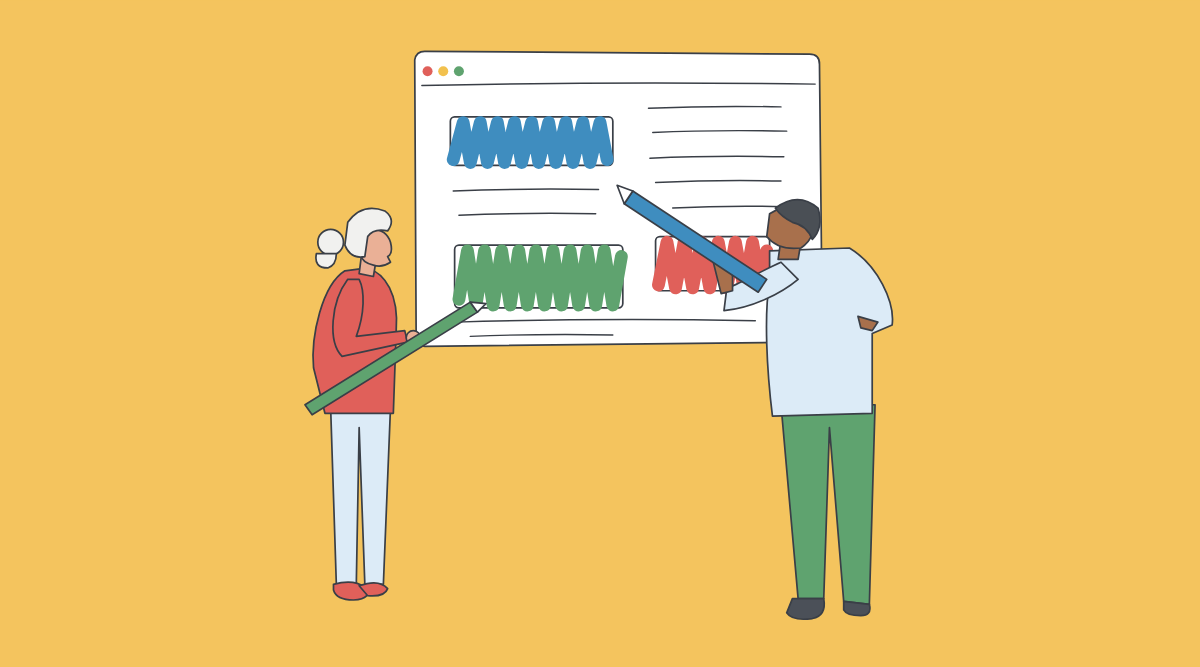
<!DOCTYPE html>
<html lang="en">
<head>
<meta charset="utf-8">
<title>Team Sketching a Page Layout</title>
<style>
  :root {
    --bg: #f4c45e;
    --ink: #3a3f47;
    --paper: #ffffff;
    --blue: #3f8dbf;
    --green: #5fa36f;
    --red: #e0605a;
    --dot-yellow: #f2c14e;
    --skin-light: #eab096;
    --skin-dark: #a8704c;
    --hair-light: #f1f1ef;
    --hair-dark: #4a4f55;
    --pale-blue: #dcebf7;
    --shoe-dark: #4b5058;
  }
  html, body { margin: 0; padding: 0; overflow: hidden; }
  body { width: 1200px; height: 667px; background: var(--bg); font-family: sans-serif; }
  svg { display: block; width: 1200px; height: 667px; }
  .outline { stroke: var(--ink); stroke-width: 1.2; stroke-linejoin: round; stroke-linecap: round; }
  .text-line { stroke: var(--ink); stroke-width: 1; fill: none; stroke-linecap: round; }
  .scribble { fill: none; stroke-width: 9; stroke-linecap: round; stroke-linejoin: round; }
</style>
</head>
<body>
<svg viewBox="0 0 842 468" role="img" aria-label="Two people using giant pencils to sketch blocks on a web page wireframe">
  <rect width="842" height="468" fill="var(--bg)"/>

  <g id="wireframe-window">
    <path class="outline" fill="var(--paper)" d="M291,42 Q292,36 298,36 L568,38 Q575,38 575,45 L577,234 Q577,240 570,240 L298,243 Q292,243 292,236 Z"/>
    <circle cx="300" cy="50" r="3.5" fill="var(--red)"/>
    <circle cx="311" cy="50" r="3.5" fill="var(--dot-yellow)"/>
    <circle cx="322" cy="50" r="3.5" fill="var(--green)"/>
    <path class="text-line" d="M296,60 Q430,57 572,59"/>

    <g id="text-lines">
      <path class="text-line" d="M455,76 Q500,74 548,75"/>
      <path class="text-line" d="M458,93 Q500,91 552,92"/>
      <path class="text-line" d="M456,111 Q500,109 550,110"/>
      <path class="text-line" d="M460,128 Q505,126 548,127"/>
      <path class="text-line" d="M472,146 Q510,144 550,145"/>
      <path class="text-line" d="M318,134 Q370,132 420,133"/>
      <path class="text-line" d="M322,151 Q370,149 418,150"/>
      <path class="text-line" d="M320,226 Q420,223 530,225"/>
      <path class="text-line" d="M330,236 Q380,234 430,235"/>
    </g>

    <g id="blue-block">
      <rect class="outline" x="316" y="82" width="114" height="34" rx="3" fill="none"/>
      <path class="scribble" stroke="var(--blue)" d="M318,112 L325,86 L330,114 L337,86 L342,114 L349,86 L354,114 L361,86 L366,114 L373,86 L378,114 L385,86 L390,114 L397,86 L402,114 L409,86 L414,114 L421,86 L426,112"/>
    </g>
    <g id="green-block">
      <rect class="outline" x="319" y="172" width="118" height="44" rx="3" fill="none"/>
      <path class="scribble" stroke="var(--green)" d="M322,210 L328,176 L334,214 L340,176 L346,214 L352,176 L358,214 L364,176 L370,214 L376,176 L382,214 L388,176 L394,214 L400,176 L406,214 L412,176 L418,214 L424,176 L430,214 L436,180"/>
    </g>
    <g id="red-block">
      <rect class="outline" x="460" y="166" width="80" height="38" rx="3" fill="none"/>
      <path class="scribble" stroke="var(--red)" d="M462,200 L468,170 L474,202 L480,170 L486,202 L492,170 L498,202 L504,170 L510,202 L516,170 L522,202 L528,170 L534,202 L538,176"/>
    </g>
  </g>

  <g id="woman">
    <path class="outline" fill="var(--pale-blue)" d="M232,286 L236,410 L250,410 L252,300 L256,410 L269,410 L274,286 Z"/>
    <path class="outline" fill="var(--red)" d="M234,410 Q248,406 256,412 Q262,420 248,421 Q236,421 234,414 Z"/>
    <path class="outline" fill="var(--red)" d="M252,411 Q266,406 272,413 Q270,419 258,418 Z"/>
    <path class="outline" fill="var(--red)" d="M242,190 C226,200 218,236 220,258 L228,290 L276,290 L278,232 C280,206 270,192 258,188 Z"/>
    <path class="outline" fill="var(--red)" d="M244,196 C232,212 230,240 240,250 L286,240 L284,232 L250,236 C256,220 256,204 252,196 Z"/>
    <circle class="outline" cx="290" cy="237" r="5" fill="var(--skin-light)"/>
    <path class="outline" fill="var(--skin-light)" d="M254,176 L252,192 L262,194 L264,182 Z"/>
    <path class="outline" fill="var(--skin-light)" d="M254,162 Q270,158 274,170 Q276,178 272,180 L274,184 Q268,188 262,186 Q252,184 252,174 Z"/>
    <path class="outline" fill="var(--hair-light)" d="M244,156 Q254,142 270,148 Q278,154 272,162 Q262,160 258,166 L256,180 Q246,182 242,172 Z"/>
    <circle class="outline" cx="232" cy="170" r="9" fill="var(--hair-light)"/>
    <path class="outline" fill="var(--hair-light)" d="M222,178 Q220,188 230,188 Q236,186 236,178 Z"/>
    <g id="green-pencil">
      <path class="outline" fill="var(--green)" d="M214,284 L330,212 L335,219 L219,291 Z"/>
      <path class="outline" fill="var(--paper)" d="M330,212 L341,213 L335,219 Z"/>
    </g>
  </g>

  <g id="man">
    <path class="outline" fill="var(--green)" d="M548,284 L560,420 L578,420 L582,300 L592,422 L610,424 L614,284 Z"/>
    <path class="outline" fill="var(--shoe-dark)" d="M556,420 L578,420 Q580,432 570,434 Q556,436 552,430 Z"/>
    <path class="outline" fill="var(--shoe-dark)" d="M592,422 L610,424 Q612,432 604,432 Q594,432 592,428 Z"/>
    <path class="outline" fill="var(--pale-blue)" d="M540,176 L596,174 C616,186 628,212 626,228 L612,234 L612,290 L542,292 C538,260 536,220 540,198 Z"/>
    <path class="outline" fill="var(--pale-blue)" d="M548,184 C530,192 518,200 510,202 L508,218 C528,216 548,206 560,196 Z"/>
    <path class="outline" fill="var(--skin-dark)" d="M500,182 Q508,176 514,186 L514,204 L506,206 Z"/>
    <path class="outline" fill="var(--skin-dark)" d="M602,222 L616,226 L612,232 L604,230 Z"/>
    <g id="blue-pencil">
      <path class="outline" fill="var(--blue)" d="M444,134 L538,196 L532,205 L438,143 Z"/>
      <path class="outline" fill="var(--paper)" d="M444,134 L433,130 L438,143 Z"/>
    </g>
    <path class="outline" fill="var(--skin-dark)" d="M548,168 L546,182 L560,182 L562,170 Z"/>
    <path class="outline" fill="var(--skin-dark)" d="M540,150 Q556,140 570,150 Q574,166 562,174 Q546,176 538,166 Z"/>
    <path class="outline" fill="var(--hair-dark)" d="M544,146 Q560,134 574,146 Q578,160 570,168 Q566,158 556,156 Q548,152 544,146 Z"/>
  </g>
</svg>
</body>
</html>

══════════

The records above need to be reproduced exactly, with all images omitted.

<!DOCTYPE html>
<html lang="en">
<head>
<meta charset="utf-8">
<title>Team Sketching a Page Layout</title>
<style>
  :root {
    --bg: #f4c45e;
    --ink: #3a3f47;
    --paper: #ffffff;
    --blue: #3f8dbf;
    --green: #5fa36f;
    --red: #e0605a;
    --dot-yellow: #f2c14e;
    --skin-light: #eab096;
    --skin-dark: #a8704c;
    --hair-light: #f1f1ef;
    --hair-dark: #4a4f55;
    --pale-blue: #dcebf7;
    --shoe-dark: #4b5058;
  }
  html, body { margin: 0; padding: 0; overflow: hidden; }
  body { width: 1200px; height: 667px; background: var(--bg); font-family: sans-serif; }
  svg { display: block; width: 1200px; height: 667px; }
  .outline { stroke: var(--ink); stroke-width: 1.2; stroke-linejoin: round; stroke-linecap: round; }
  .text-line { stroke: var(--ink); stroke-width: 1; fill: none; stroke-linecap: round; }
  .scribble { fill: none; stroke-width: 9; stroke-linecap: round; stroke-linejoin: round; }
</style>
</head>
<body>
<svg viewBox="0 0 842 468" role="img" aria-label="Two people using giant pencils to sketch blocks on a web page wireframe">
  <rect width="842" height="468" fill="var(--bg)"/>

  <g id="wireframe-window">
    <path class="outline" fill="var(--paper)" d="M291,42 Q292,36 298,36 L568,38 Q575,38 575,45 L577,234 Q577,240 570,240 L298,243 Q292,243 292,236 Z"/>
    <circle cx="300" cy="50" r="3.5" fill="var(--red)"/>
    <circle cx="311" cy="50" r="3.5" fill="var(--dot-yellow)"/>
    <circle cx="322" cy="50" r="3.5" fill="var(--green)"/>
    <path class="text-line" d="M296,60 Q430,57 572,59"/>

    <g id="text-lines">
      <path class="text-line" d="M455,76 Q500,74 548,75"/>
      <path class="text-line" d="M458,93 Q500,91 552,92"/>
      <path class="text-line" d="M456,111 Q500,109 550,110"/>
      <path class="text-line" d="M460,128 Q505,126 548,127"/>
      <path class="text-line" d="M472,146 Q510,144 550,145"/>
      <path class="text-line" d="M318,134 Q370,132 420,133"/>
      <path class="text-line" d="M322,151 Q370,149 418,150"/>
      <path class="text-line" d="M320,226 Q420,223 530,225"/>
      <path class="text-line" d="M330,236 Q380,234 430,235"/>
    </g>

    <g id="blue-block">
      <rect class="outline" x="316" y="82" width="114" height="34" rx="3" fill="none"/>
      <path class="scribble" stroke="var(--blue)" d="M318,112 L325,86 L330,114 L337,86 L342,114 L349,86 L354,114 L361,86 L366,114 L373,86 L378,114 L385,86 L390,114 L397,86 L402,114 L409,86 L414,114 L421,86 L426,112"/>
    </g>
    <g id="green-block">
      <rect class="outline" x="319" y="172" width="118" height="44" rx="3" fill="none"/>
      <path class="scribble" stroke="var(--green)" d="M322,210 L328,176 L334,214 L340,176 L346,214 L352,176 L358,214 L364,176 L370,214 L376,176 L382,214 L388,176 L394,214 L400,176 L406,214 L412,176 L418,214 L424,176 L430,214 L436,180"/>
    </g>
    <g id="red-block">
      <rect class="outline" x="460" y="166" width="80" height="38" rx="3" fill="none"/>
      <path class="scribble" stroke="var(--red)" d="M462,200 L468,170 L474,202 L480,170 L486,202 L492,170 L498,202 L504,170 L510,202 L516,170 L522,202 L528,170 L534,202 L538,176"/>
    </g>
  </g>

  <g id="woman">
    <path class="outline" fill="var(--pale-blue)" d="M232,286 L236,410 L250,410 L252,300 L256,410 L269,410 L274,286 Z"/>
    <path class="outline" fill="var(--red)" d="M234,410 Q248,406 256,412 Q262,420 248,421 Q236,421 234,414 Z"/>
    <path class="outline" fill="var(--red)" d="M252,411 Q266,406 272,413 Q270,419 258,418 Z"/>
    <path class="outline" fill="var(--red)" d="M242,190 C226,200 218,236 220,258 L228,290 L276,290 L278,232 C280,206 270,192 258,188 Z"/>
    <path class="outline" fill="var(--red)" d="M244,196 C232,212 230,240 240,250 L286,240 L284,232 L250,236 C256,220 256,204 252,196 Z"/>
    <circle class="outline" cx="290" cy="237" r="5" fill="var(--skin-light)"/>
    <path class="outline" fill="var(--skin-light)" d="M254,176 L252,192 L262,194 L264,182 Z"/>
    <path class="outline" fill="var(--skin-light)" d="M254,162 Q270,158 274,170 Q276,178 272,180 L274,184 Q268,188 262,186 Q252,184 252,174 Z"/>
    <path class="outline" fill="var(--hair-light)" d="M244,156 Q254,142 270,148 Q278,154 272,162 Q262,160 258,166 L256,180 Q246,182 242,172 Z"/>
    <circle class="outline" cx="232" cy="170" r="9" fill="var(--hair-light)"/>
    <path class="outline" fill="var(--hair-light)" d="M222,178 Q220,188 230,188 Q236,186 236,178 Z"/>
    <g id="green-pencil">
      <path class="outline" fill="var(--green)" d="M214,284 L330,212 L335,219 L219,291 Z"/>
      <path class="outline" fill="var(--paper)" d="M330,212 L341,213 L335,219 Z"/>
    </g>
  </g>

  <g id="man">
    <path class="outline" fill="var(--green)" d="M548,284 L560,420 L578,420 L582,300 L592,422 L610,424 L614,284 Z"/>
    <path class="outline" fill="var(--shoe-dark)" d="M556,420 L578,420 Q580,432 570,434 Q556,436 552,430 Z"/>
    <path class="outline" fill="var(--shoe-dark)" d="M592,422 L610,424 Q612,432 604,432 Q594,432 592,428 Z"/>
    <path class="outline" fill="var(--pale-blue)" d="M540,176 L596,174 C616,186 628,212 626,228 L612,234 L612,290 L542,292 C538,260 536,220 540,198 Z"/>
    <path class="outline" fill="var(--pale-blue)" d="M548,184 C530,192 518,200 510,202 L508,218 C528,216 548,206 560,196 Z"/>
    <path class="outline" fill="var(--skin-dark)" d="M500,182 Q508,176 514,186 L514,204 L506,206 Z"/>
    <path class="outline" fill="var(--skin-dark)" d="M602,222 L616,226 L612,232 L604,230 Z"/>
    <g id="blue-pencil">
      <path class="outline" fill="var(--blue)" d="M444,134 L538,196 L532,205 L438,143 Z"/>
      <path class="outline" fill="var(--paper)" d="M444,134 L433,130 L438,143 Z"/>
    </g>
    <path class="outline" fill="var(--skin-dark)" d="M548,168 L546,182 L560,182 L562,170 Z"/>
    <path class="outline" fill="var(--skin-dark)" d="M540,150 Q556,140 570,150 Q574,166 562,174 Q546,176 538,166 Z"/>
    <path class="outline" fill="var(--hair-dark)" d="M544,146 Q560,134 574,146 Q578,160 570,168 Q566,158 556,156 Q548,152 544,146 Z"/>
  </g>
</svg>
</body>
</html>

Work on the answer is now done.